A mother cradles her child in her lap on a hospital bed.
Ravoavy brought her 4-year-old son Razafiasy to MSF's facility for treatment for malaria and malnutrition.
Madagascar 2024 © Coralie Mulliez/MSF

Climate change is at the heart of the crisis

Madagascar has been severely affected by extreme weather events that challenge access to health facilities and threaten the overall state of health and nutrition. This situation has played a significant role in the rise of malaria and malnutrition.

According to the World Health Organization, the rates of malaria cases and deaths from malaria increased by 25 to 55 percent between 2015 and 2022. The 2023 World Malaria Report highlights that these rates surged by more than 100 percent between 2000 and 2022.

People next to a muddy river in Madagascar.
The Ikongo district is often hit by extreme weather conditions and cyclones, further limiting people’s already restricted access to health care.
Madagascar 2024 © Coralie Mulliez/MSF

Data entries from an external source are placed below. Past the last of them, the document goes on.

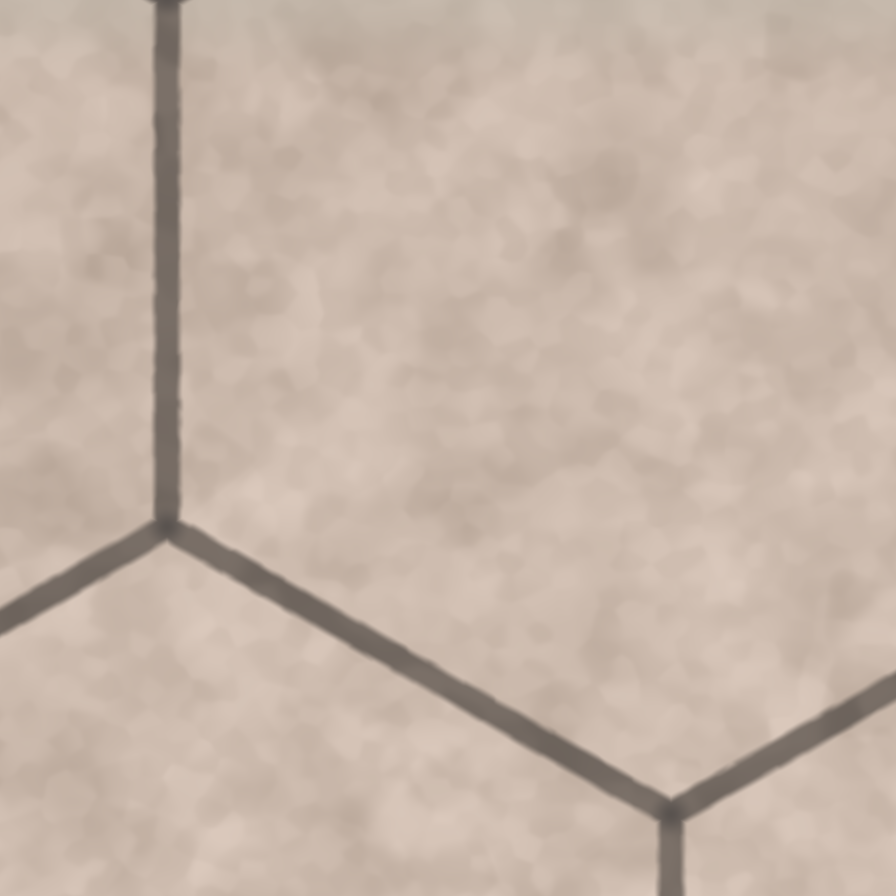
This pattern is drawn by a Shadertoy shader. Its source:

```glsl
// Large pale stone hexagon tiles with thin dark joints, cropped close.
// Two staggered rectangular lattices give the distance to the hexagon edges;
// layered smooth cellular noise mottles the stone and the joints.

// Tile geometry, in canvas heights
const vec2  TILE_CENTER = vec2(0.749, 0.708);
const float HALF_WIDTH  = 0.5625;  // center to vertical side
const float HALF_SIDE   = 0.296;   // half of a vertical side
const float SLANT_RISE  = 0.321;   // height of a slanted side

// Joints
const float JOINT_HALF  = 0.0142;
const float JOINT_SOFT  = 0.0050;
const float NODE_RADIUS = 0.028;

// Colors
const vec3 STONE_DARK  = vec3(0.715, 0.645, 0.590);
const vec3 STONE_LIGHT = vec3(0.855, 0.785, 0.735);
const vec3 STONE_COOL  = vec3(0.755, 0.725, 0.675);
const vec3 JOINT_COLOR = vec3(0.455, 0.415, 0.385);
const vec3 NODE_COLOR  = vec3(0.350, 0.325, 0.310);

// Mottling
const float BLOB_SHARPNESS = 6.0;
const float STONE_TONE     = 0.57;
const float SPOT_STRENGTH  = 0.22;

vec3 hash3(vec2 cell) {
    vec3 h = fract(cell.xyx * vec3(0.1031, 0.1030, 0.0973));
    h += dot(h, h.yxz + 33.33);
    return fract((h.xxy + h.yzz) * h.zyx);
}

// Cellular noise: random tones blended around jittered points, 0 to 1
float blobs(vec2 p) {
    vec2 cell = floor(p);
    vec2 local = fract(p);
    float tone = 0.0;
    float total = 0.0;
    for (int y = -1; y <= 1; y++) {
        for (int x = -1; x <= 1; x++) {
            vec2 offset = vec2(x, y);
            vec3 h = hash3(cell + offset + 100.0);
            vec2 d = offset + h.xy - local;
            float weight = exp(-BLOB_SHARPNESS * dot(d, d));
            tone += weight * h.z;
            total += weight;
        }
    }
    return tone / total;
}

// Distance inward from the sides of one hexagon, negative outside
float hexInset(vec2 q) {
    vec2 slantNormal = normalize(vec2(SLANT_RISE, HALF_WIDTH));
    vec2 tip = vec2(0.0, HALF_SIDE + SLANT_RISE);
    return min(HALF_WIDTH - abs(q.x), dot(slantNormal, tip - abs(q)));
}

// Offset from the center of the nearest lattice cell
vec2 latticeOffset(vec2 p, vec2 period) {
    return (fract(p / period + 0.5) - 0.5) * period;
}

vec3 stone(vec2 uv) {
    float mottle = 0.36 * (blobs(uv * 7.0) - 0.5)
                 + 0.40 * (blobs(uv * vec2(17.0, 20.0) + 31.0) - 0.5)
                 + 0.32 * (blobs(uv * vec2(42.0, 46.0) + 67.0) - 0.5);
    float spots = smoothstep(0.72, 0.98, blobs(uv * 13.0 + 53.0));
    float tone = STONE_TONE + mottle + 0.20 * (0.5 - uv.y)
               - SPOT_STRENGTH * spots;
    vec3 color = mix(STONE_DARK, STONE_LIGHT, clamp(tone, 0.0, 1.0));
    return mix(color, STONE_COOL, 0.55 * smoothstep(0.90, 1.02, uv.y));
}

void mainImage(out vec4 fragColor, in vec2 fragCoord) {
    vec2 uv = fragCoord / iResolution.y;

    // Choose the containing hexagon from the two lattices
    vec2 period = 2.0 * vec2(HALF_WIDTH, 2.0 * HALF_SIDE + SLANT_RISE);
    vec2 p = uv - TILE_CENTER;
    vec2 q = latticeOffset(p, period);
    vec2 staggered = latticeOffset(p - 0.5 * period, period);
    if (hexInset(staggered) > hexInset(q)) q = staggered;
    float inset = hexInset(q);

    // Joint mask with slightly uneven edges
    float ragged = 0.0024 * (blobs(uv * 60.0 + 11.0) - 0.5);
    float soft = max(JOINT_SOFT, 1.0 / iResolution.y);
    float joint = 1.0 - smoothstep(-soft, soft, inset - JOINT_HALF + ragged);

    // Joints darken where three meet
    vec2 a = abs(q);
    float node = min(length(a - vec2(HALF_WIDTH, HALF_SIDE)),
                     length(a - vec2(0.0, HALF_SIDE + SLANT_RISE)));
    vec3 grout = JOINT_COLOR * (0.93 + 0.14 * blobs(uv * 24.0 + 83.0));
    grout = mix(NODE_COLOR, grout, smoothstep(0.0, NODE_RADIUS, node));

    fragColor = vec4(mix(stone(uv), grout, joint), 1.0);
}
```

Changes in temperature and rainfall have resulted in floods and significant heat waves that impact the behavior and survival of anopheles mosquitoes which spread malaria, leading to increased disease transmission within communities. In Ikongo district, which already experiences a humid tropical climate, the effects of climate change are particularly severe: Many villages in Ikongo are surrounded by marshes and rivers, and heavy rains cause the flooding of plantations and rice fields, worsening the already precarious nutritional conditions in the area. "During the rainy season, our health centers receive a lot of malaria cases," explained Evelyne, a nurse at the Ikongo primary health center. 

Often, children with malaria also have malnutrition. "We have at least one new case of a malnourished child who also suffers from severe malaria every week during the rainy season," said Dr. Nantenaina, a doctor at the intensive therapeutic feeding center operated by MSF.

MSF teams at the Ikongo regional hospital measure a child's mid-upper arm circumference to diagnose malnutrition.
MSF teams at the Ikongo regional hospital measure a child's mid-upper arm circumference to diagnose malnutrition.
Madagascar 2024 © Coralie Mulliez/MSF

Our work in Ikongo

MSF has been present in Ikongo since 2022. Between then and March 2024, MSF medical teams collaborating with Madagascar health authorities and health promoters diagnosed and treated 2,205 children suffering from both malnutrition and malaria, including 256 cases this year. In response to food insecurity exacerbated by climate-related weather events such as cyclones, MSF teams have increased activities in the southern part of Madagascar, which has been the most affected. Currently, MSF is supporting seven primary health centers and two intensive nutritional clinics to diagnose and treat malnourished children in Ikongo district.